Are you considering photography as a career? That's exciting! You're probably wondering if you need a college degree or special skills to succeed as a photographer. I've been a professional photographer for over nine years and I'd love to share about my experience with you. Hopefully it will give you helpful insight as you weigh your options.
Instead of getting into technical details, I'd rather talk to you as I would my friend or one of my kids if they decided they were interested in photography.
First and foremost, I totally believe ANYONE can become a good photographer. You don't have to be born with special skills or "just have an eye for photography". If you enjoy photography and learning how to use your camera, then you can become a good photographer. That's because the number one thing you need to succeed at photography is PRACTICE. Simple as that. The more you shoot, the better you will get.
The second thing I'd tell you is that photography is a really great choice for people who are naturally inquisitive and like to be challenged with learning something new. Success as a photographer is very much dependent on your desire to learn. There's always something to improve on, a new technique to try, or new technology to incorporate into your workflow or business model. Some people hate the challenge of learning something new, and some people live for it. Which one are you??
Thirdly, you don't need a degree to become a really successful photographer. People hiring photographers mainly want to see your portfolio. The proof is in the pudding. However, on your journey of learning photography you should expect to spend time and possibly money on education in various forms. This could be reading books, watching tutorials, following the blogs of your favorite photographers, participating in online photography communities, attending classes, and getting hands on experience by working for other photographers in your area... all things which most portrait and wedding photographers I know continue to do regularly. The learning doesn't stop once you get your calendar booked. Having a desire to invest in lifelong learning is crucial as a photographer because this field is dependent upon technology, which is changing at a fast pace.
A little more on education... I took a film photography class in college and although it was fun, I learned way more in a few months of teaching myself and forcing myself to shoot manually. Just because a class costs more doesn't mean it's better education. There are many great resources available online, many of which are free or low cost. The other side of that, however, is you have to get out there and shoot. In photography, there is no substitution for hands on practice and experience.
Although a degree in photography isn't usually necessary, many of the uber successful photographers I know of do have college degrees. Business, communications, and marketing are all really helpful, and maybe even more important than the photography skills themselves if you plan to run your own business. In the end, its not your actual photography skills that will allow you to thrive financially but your business skills. Tons of amazingly talented photographers quit after a couple of years because of the challenges of running a profitable business. On the flip side, some of the most famous and influential photographers I know of achieved their success through astute business savvy while their photography itself was "good" and not necessarily great. This isn't me being critical, they will tell you that themselves. Often these photography superstars focus less time and energy on taking photos than they do on building multiple streams of income and implementing strategies that will ensure their profitability. Running your own business involves not only shooting and editing, but also creating a brand, building a website and online presence, managing social media, managing finances, networking, and delivering a great client experience start to finish.

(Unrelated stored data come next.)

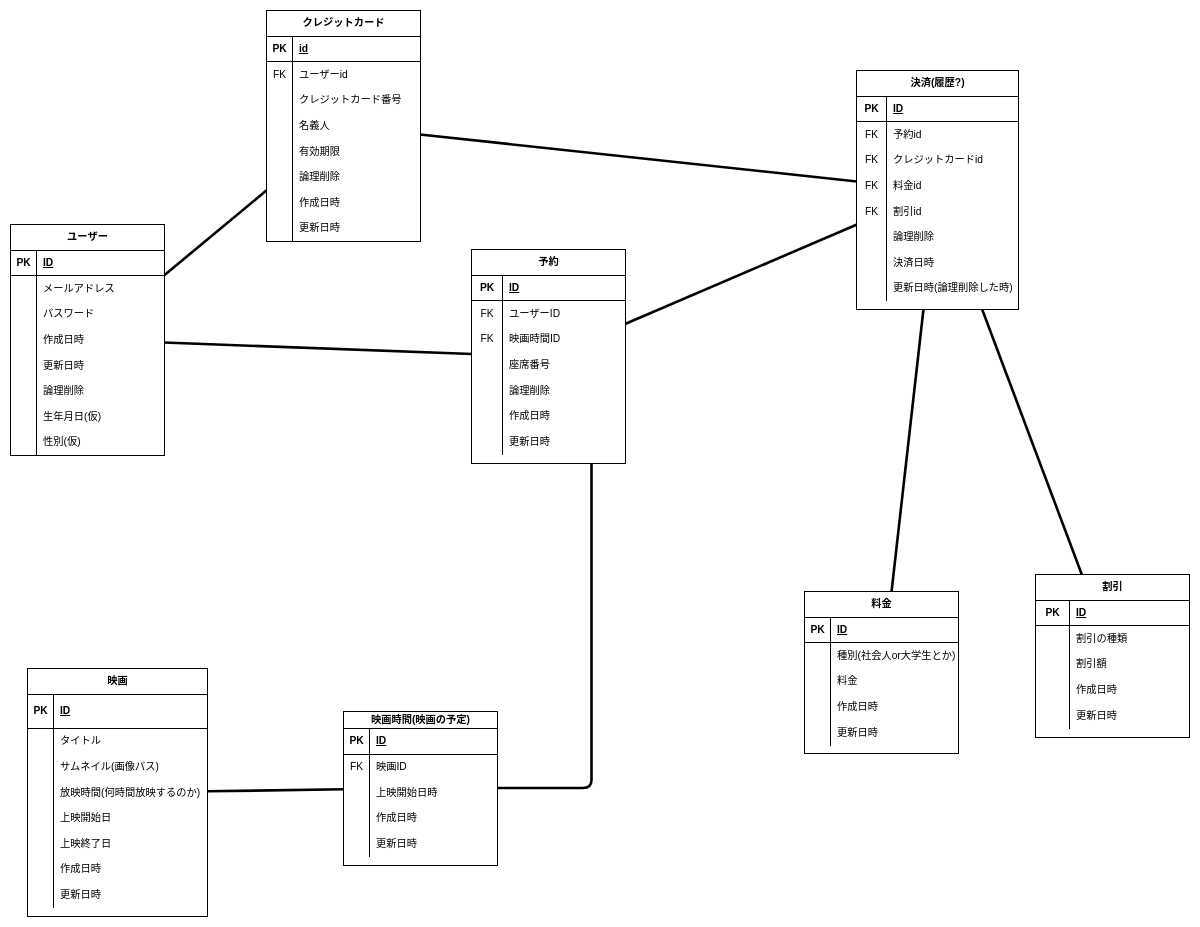
<!DOCTYPE html>
<html lang="ja">
<head>
<meta charset="utf-8">
<title>映画予約 ER図</title>
<style>
:root { --ink: #000; --paper: #fff; --row: 25.6px; }
* { box-sizing: border-box; margin: 0; padding: 0; }
html, body { width: 1200px; height: 927px; overflow: hidden; background: var(--paper); }
.diagram {
  position: relative; width: 1200px; height: 927px; overflow: hidden; color: var(--ink);
  font: 10.25px/1 "Liberation Sans", "Noto Sans CJK JP", sans-serif;
}
.relations { position: absolute; inset: 0; fill: none; stroke: var(--ink); stroke-width: 2.6; }
.entity {
  --key: 26px; --head: var(--row); --pk: var(--row);
  position: absolute; width: 155px; background: var(--paper); border: 1px solid var(--ink);
}
.entity h2 {
  display: flex; align-items: center; justify-content: center; height: var(--head);
  font-size: inherit; font-weight: 700; white-space: nowrap; border-bottom: 1px solid var(--ink);
}
.entity ul { list-style: none; }
.entity li { display: grid; grid-template-columns: var(--key) 1fr; height: var(--row); white-space: nowrap; }
.entity .primary { height: var(--pk); font-weight: 700; border-bottom: 1px solid var(--ink); }
.primary .field span { text-decoration: underline; }
.key, .field { display: flex; align-items: center; }
.key { justify-content: center; border-right: 1px solid var(--ink); }
.field { padding-left: 6px; }
.card { left: 266px; top: 10px; height: 232px; }
.user { left: 10px; top: 224px; height: 232px; }
.booking { left: 471px; top: 249px; height: 215px; --key: 31px; }
.payment { left: 856px; top: 70px; width: 163px; height: 240px; --key: 30px; }
.price { left: 804px; top: 591px; height: 163px; }
.discount { left: 1035px; top: 574px; height: 164px; --key: 34px; }
.movie { left: 27px; top: 668px; width: 181px; height: 249px; --pk: 34.2px; }
.showtime { left: 343px; top: 711px; height: 155px; --head: 17px; }
</style>
</head>
<body>
<main class="diagram">
  <svg class="relations" width="1200" height="927" viewBox="0 0 1200 927" aria-hidden="true">
    <line x1="164" y1="275.5" x2="267" y2="190"/>
    <line x1="164" y1="342.5" x2="472" y2="354"/>
    <line x1="420" y1="134.5" x2="857" y2="181.5"/>
    <line x1="625" y1="324" x2="857" y2="224.5"/>
    <line x1="923.5" y1="309" x2="891.5" y2="592"/>
    <line x1="982" y1="309" x2="1082" y2="575"/>
    <line x1="207" y1="791.3" x2="344" y2="789.3"/>
    <path d="M591.5 463V780Q591.5 788 583 788H497"/>
  </svg>

  <section class="entity card">
    <h2>クレジットカード</h2>
    <ul>
      <li class="primary"><span class="key">PK</span><span class="field"><span>id</span></span></li>
      <li><span class="key">FK</span><span class="field">ユーザーid</span></li>
      <li><span class="key"></span><span class="field">クレジットカード番号</span></li>
      <li><span class="key"></span><span class="field">名義人</span></li>
      <li><span class="key"></span><span class="field">有効期限</span></li>
      <li><span class="key"></span><span class="field">論理削除</span></li>
      <li><span class="key"></span><span class="field">作成日時</span></li>
      <li><span class="key"></span><span class="field">更新日時</span></li>
    </ul>
  </section>

  <section class="entity user">
    <h2>ユーザー</h2>
    <ul>
      <li class="primary"><span class="key">PK</span><span class="field"><span>ID</span></span></li>
      <li><span class="key"></span><span class="field">メールアドレス</span></li>
      <li><span class="key"></span><span class="field">パスワード</span></li>
      <li><span class="key"></span><span class="field">作成日時</span></li>
      <li><span class="key"></span><span class="field">更新日時</span></li>
      <li><span class="key"></span><span class="field">論理削除</span></li>
      <li><span class="key"></span><span class="field">生年月日(仮)</span></li>
      <li><span class="key"></span><span class="field">性別(仮)</span></li>
    </ul>
  </section>

  <section class="entity booking">
    <h2>予約</h2>
    <ul>
      <li class="primary"><span class="key">PK</span><span class="field"><span>ID</span></span></li>
      <li><span class="key">FK</span><span class="field">ユーザーID</span></li>
      <li><span class="key">FK</span><span class="field">映画時間ID</span></li>
      <li><span class="key"></span><span class="field">座席番号</span></li>
      <li><span class="key"></span><span class="field">論理削除</span></li>
      <li><span class="key"></span><span class="field">作成日時</span></li>
      <li><span class="key"></span><span class="field">更新日時</span></li>
    </ul>
  </section>

  <section class="entity payment">
    <h2>決済(履歴?)</h2>
    <ul>
      <li class="primary"><span class="key">PK</span><span class="field"><span>ID</span></span></li>
      <li><span class="key">FK</span><span class="field">予約id</span></li>
      <li><span class="key">FK</span><span class="field">クレジットカードid</span></li>
      <li><span class="key">FK</span><span class="field">料金id</span></li>
      <li><span class="key">FK</span><span class="field">割引id</span></li>
      <li><span class="key"></span><span class="field">論理削除</span></li>
      <li><span class="key"></span><span class="field">決済日時</span></li>
      <li><span class="key"></span><span class="field">更新日時(論理削除した時)</span></li>
    </ul>
  </section>

  <section class="entity price">
    <h2>料金</h2>
    <ul>
      <li class="primary"><span class="key">PK</span><span class="field"><span>ID</span></span></li>
      <li><span class="key"></span><span class="field">種別(社会人or大学生とか)</span></li>
      <li><span class="key"></span><span class="field">料金</span></li>
      <li><span class="key"></span><span class="field">作成日時</span></li>
      <li><span class="key"></span><span class="field">更新日時</span></li>
    </ul>
  </section>

  <section class="entity discount">
    <h2>割引</h2>
    <ul>
      <li class="primary"><span class="key">PK</span><span class="field"><span>ID</span></span></li>
      <li><span class="key"></span><span class="field">割引の種類</span></li>
      <li><span class="key"></span><span class="field">割引額</span></li>
      <li><span class="key"></span><span class="field">作成日時</span></li>
      <li><span class="key"></span><span class="field">更新日時</span></li>
    </ul>
  </section>

  <section class="entity movie">
    <h2>映画</h2>
    <ul>
      <li class="primary"><span class="key">PK</span><span class="field"><span>ID</span></span></li>
      <li><span class="key"></span><span class="field">タイトル</span></li>
      <li><span class="key"></span><span class="field">サムネイル(画像パス)</span></li>
      <li><span class="key"></span><span class="field">放映時間(何時間放映するのか)</span></li>
      <li><span class="key"></span><span class="field">上映開始日</span></li>
      <li><span class="key"></span><span class="field">上映終了日</span></li>
      <li><span class="key"></span><span class="field">作成日時</span></li>
      <li><span class="key"></span><span class="field">更新日時</span></li>
    </ul>
  </section>

  <section class="entity showtime">
    <h2>映画時間(映画の予定)</h2>
    <ul>
      <li class="primary"><span class="key">PK</span><span class="field"><span>ID</span></span></li>
      <li><span class="key">FK</span><span class="field">映画ID</span></li>
      <li><span class="key"></span><span class="field">上映開始日時</span></li>
      <li><span class="key"></span><span class="field">作成日時</span></li>
      <li><span class="key"></span><span class="field">更新日時</span></li>
    </ul>
  </section>
</main>
</body>
</html>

Becoming a professional photographer is a viable career path that is easily accessible to a wide range of people, regardless of whether or not they have a college education. That's why so many stay-at-home moms like myself get into it. I initially started photography because I wanted to help bring in just a little income for our family while being able to make my own schedule and stay at home with the littles. I have four kids ages 2-10. Knowing I wouldn't be able to devote full-time work hours to it, I've taken a "tortoise" approach to my pace. I have taken a year off - three times. My favorite parts of what I do are: seeing myself improve, learning new things, and meeting new people. The most challenging part is the business side for me, but I'm learning that too.
With photography, you can work for yourself or for someone else. You can use photography as a diving board into many other things - like being a social influencer, blogger, or teacher. You can connect with others and build the future you want. There are people who make a living traveling the world, taking photos of amazing hotels and locations. There are people who spend their weekends shooting weddings but work in their PJs during the week, and many SAHM like myself who take on a handful of sessions or weddings only as it fits into our family thing. You can make it what you want. Shoot what you want. Everyone needs photos, so why not pair photography with another of your passions to create your dream job? If you're a sports fan, wouldn't it be fun to stand on the sidelines at the Super Bowl and be there to take that epic shot of the game-winning touchdown? What if you like scuba diving... I know of a girl who gets paid to travel to exotic places and photograph underwater. What a dream! Or, if you're a foodie, you could build a business photographing the local cuisine and end up with an entire new world of friends and experiences. Photography is an adventure that you can mold to your dreams if you're willing to work for it and be teachable.
What do you love to photograph most and WHY?? Please share!